Although we normally try to stay away from celebrity gossip, we can’t ignore the latest controversy over Kanye West’s tweet. No, not that one – the other one.
In 2016, Kanye announced that he would release his album, The Life of Pablo, exclusively on Tidal. He tweeted: “My album will never never never be on Apple. And it will never be for sale… You can only get it on Tidal.” (That’s four “nevers” in 107 characters, if you’re counting.) Fans took that seriously, and rushed to sign up. In just over a month, Tidal’s subscriber base tripled, potentially saving the service from collapse.
Six weeks after Kanye promised the album would never (x4) be available anywhere else, he released it on other services, including Apple Music. Many fans became angry that they’d signed up for Tidal based on Kanye’s promise, and one of them filed a lawsuit. The complaint alleged that the representations of exclusivity in the tweet constituted false advertising and asked the court to grant damages, disgorgement of profits, and restitution.
Last week, a New York court ruled on a motion to dismiss filed by Kanye’s legal team.

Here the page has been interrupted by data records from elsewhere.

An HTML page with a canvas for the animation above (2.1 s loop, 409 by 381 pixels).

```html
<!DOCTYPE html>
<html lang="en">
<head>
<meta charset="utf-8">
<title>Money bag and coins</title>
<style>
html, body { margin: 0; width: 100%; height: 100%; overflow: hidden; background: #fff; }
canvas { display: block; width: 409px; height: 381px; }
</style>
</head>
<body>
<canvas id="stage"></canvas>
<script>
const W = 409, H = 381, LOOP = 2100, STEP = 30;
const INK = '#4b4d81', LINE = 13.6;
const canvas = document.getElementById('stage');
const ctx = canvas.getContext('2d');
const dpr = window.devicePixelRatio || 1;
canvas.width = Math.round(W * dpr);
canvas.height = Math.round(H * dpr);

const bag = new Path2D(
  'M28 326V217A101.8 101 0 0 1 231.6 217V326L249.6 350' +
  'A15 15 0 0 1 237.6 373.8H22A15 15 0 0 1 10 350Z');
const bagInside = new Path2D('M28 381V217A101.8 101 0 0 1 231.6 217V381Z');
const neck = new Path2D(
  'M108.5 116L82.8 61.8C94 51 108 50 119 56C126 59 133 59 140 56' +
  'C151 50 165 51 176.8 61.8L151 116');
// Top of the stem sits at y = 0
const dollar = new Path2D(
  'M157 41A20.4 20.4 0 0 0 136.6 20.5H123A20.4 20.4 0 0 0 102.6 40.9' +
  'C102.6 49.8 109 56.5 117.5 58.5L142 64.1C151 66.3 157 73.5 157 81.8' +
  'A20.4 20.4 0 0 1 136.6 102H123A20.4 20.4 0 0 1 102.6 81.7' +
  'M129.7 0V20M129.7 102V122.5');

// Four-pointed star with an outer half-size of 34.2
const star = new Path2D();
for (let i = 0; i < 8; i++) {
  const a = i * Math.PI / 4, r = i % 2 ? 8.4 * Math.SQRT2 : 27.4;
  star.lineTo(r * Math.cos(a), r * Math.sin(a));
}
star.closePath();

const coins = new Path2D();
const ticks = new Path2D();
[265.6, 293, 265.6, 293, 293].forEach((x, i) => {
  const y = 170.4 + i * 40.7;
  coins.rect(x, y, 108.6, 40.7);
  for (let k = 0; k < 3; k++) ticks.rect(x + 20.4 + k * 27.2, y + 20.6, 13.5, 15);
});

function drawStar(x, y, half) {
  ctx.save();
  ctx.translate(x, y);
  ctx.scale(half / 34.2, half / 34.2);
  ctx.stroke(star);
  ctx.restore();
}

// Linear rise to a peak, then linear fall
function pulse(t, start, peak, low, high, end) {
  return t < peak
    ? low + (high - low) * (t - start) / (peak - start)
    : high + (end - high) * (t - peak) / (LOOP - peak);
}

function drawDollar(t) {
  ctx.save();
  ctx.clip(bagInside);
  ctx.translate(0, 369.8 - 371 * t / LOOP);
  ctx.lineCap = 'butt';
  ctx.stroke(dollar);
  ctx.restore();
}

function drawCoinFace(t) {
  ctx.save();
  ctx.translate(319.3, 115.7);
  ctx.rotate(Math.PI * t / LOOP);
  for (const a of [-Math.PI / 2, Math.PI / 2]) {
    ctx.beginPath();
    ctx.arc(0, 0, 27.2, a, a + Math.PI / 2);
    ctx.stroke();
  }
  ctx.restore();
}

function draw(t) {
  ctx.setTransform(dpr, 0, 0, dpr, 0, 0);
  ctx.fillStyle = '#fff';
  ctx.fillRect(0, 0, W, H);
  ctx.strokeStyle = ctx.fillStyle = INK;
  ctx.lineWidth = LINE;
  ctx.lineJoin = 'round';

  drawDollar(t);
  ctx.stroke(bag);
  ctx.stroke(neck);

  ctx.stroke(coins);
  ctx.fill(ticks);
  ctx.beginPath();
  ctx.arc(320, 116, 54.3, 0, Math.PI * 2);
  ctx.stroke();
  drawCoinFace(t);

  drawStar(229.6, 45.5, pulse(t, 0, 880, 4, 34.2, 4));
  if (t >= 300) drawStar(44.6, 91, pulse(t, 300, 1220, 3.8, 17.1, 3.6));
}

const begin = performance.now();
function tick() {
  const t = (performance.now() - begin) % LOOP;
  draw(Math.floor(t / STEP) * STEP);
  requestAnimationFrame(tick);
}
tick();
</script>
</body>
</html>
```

Although the court dismissed some of the claims, it kept the allegations about the tweet alive. “Regardless of whether or not Mr. West’s argument will persuade a jury at a later stage in the case, the court has little difficulty concluding that the complaint plausibly pleads that Mr. West’s statement that his album would never never never be available on Apple Music or for sale was false.”
It’s too early to tell how this case will turn out, but the case raises at least two important points. The first is that claims made in social media are still subject to advertising laws. Even something as seemingly innocent as a short tweet can lead to liability, if what you say isn’t accurate. The second is that you should be careful about far-reaching promises. Many companies want to advertise that things will always be a certain way. Think carefully about making these promises because some consumers will take you at your word. If the market changes and you want to go back on your promises, those consumers may not be forgiving.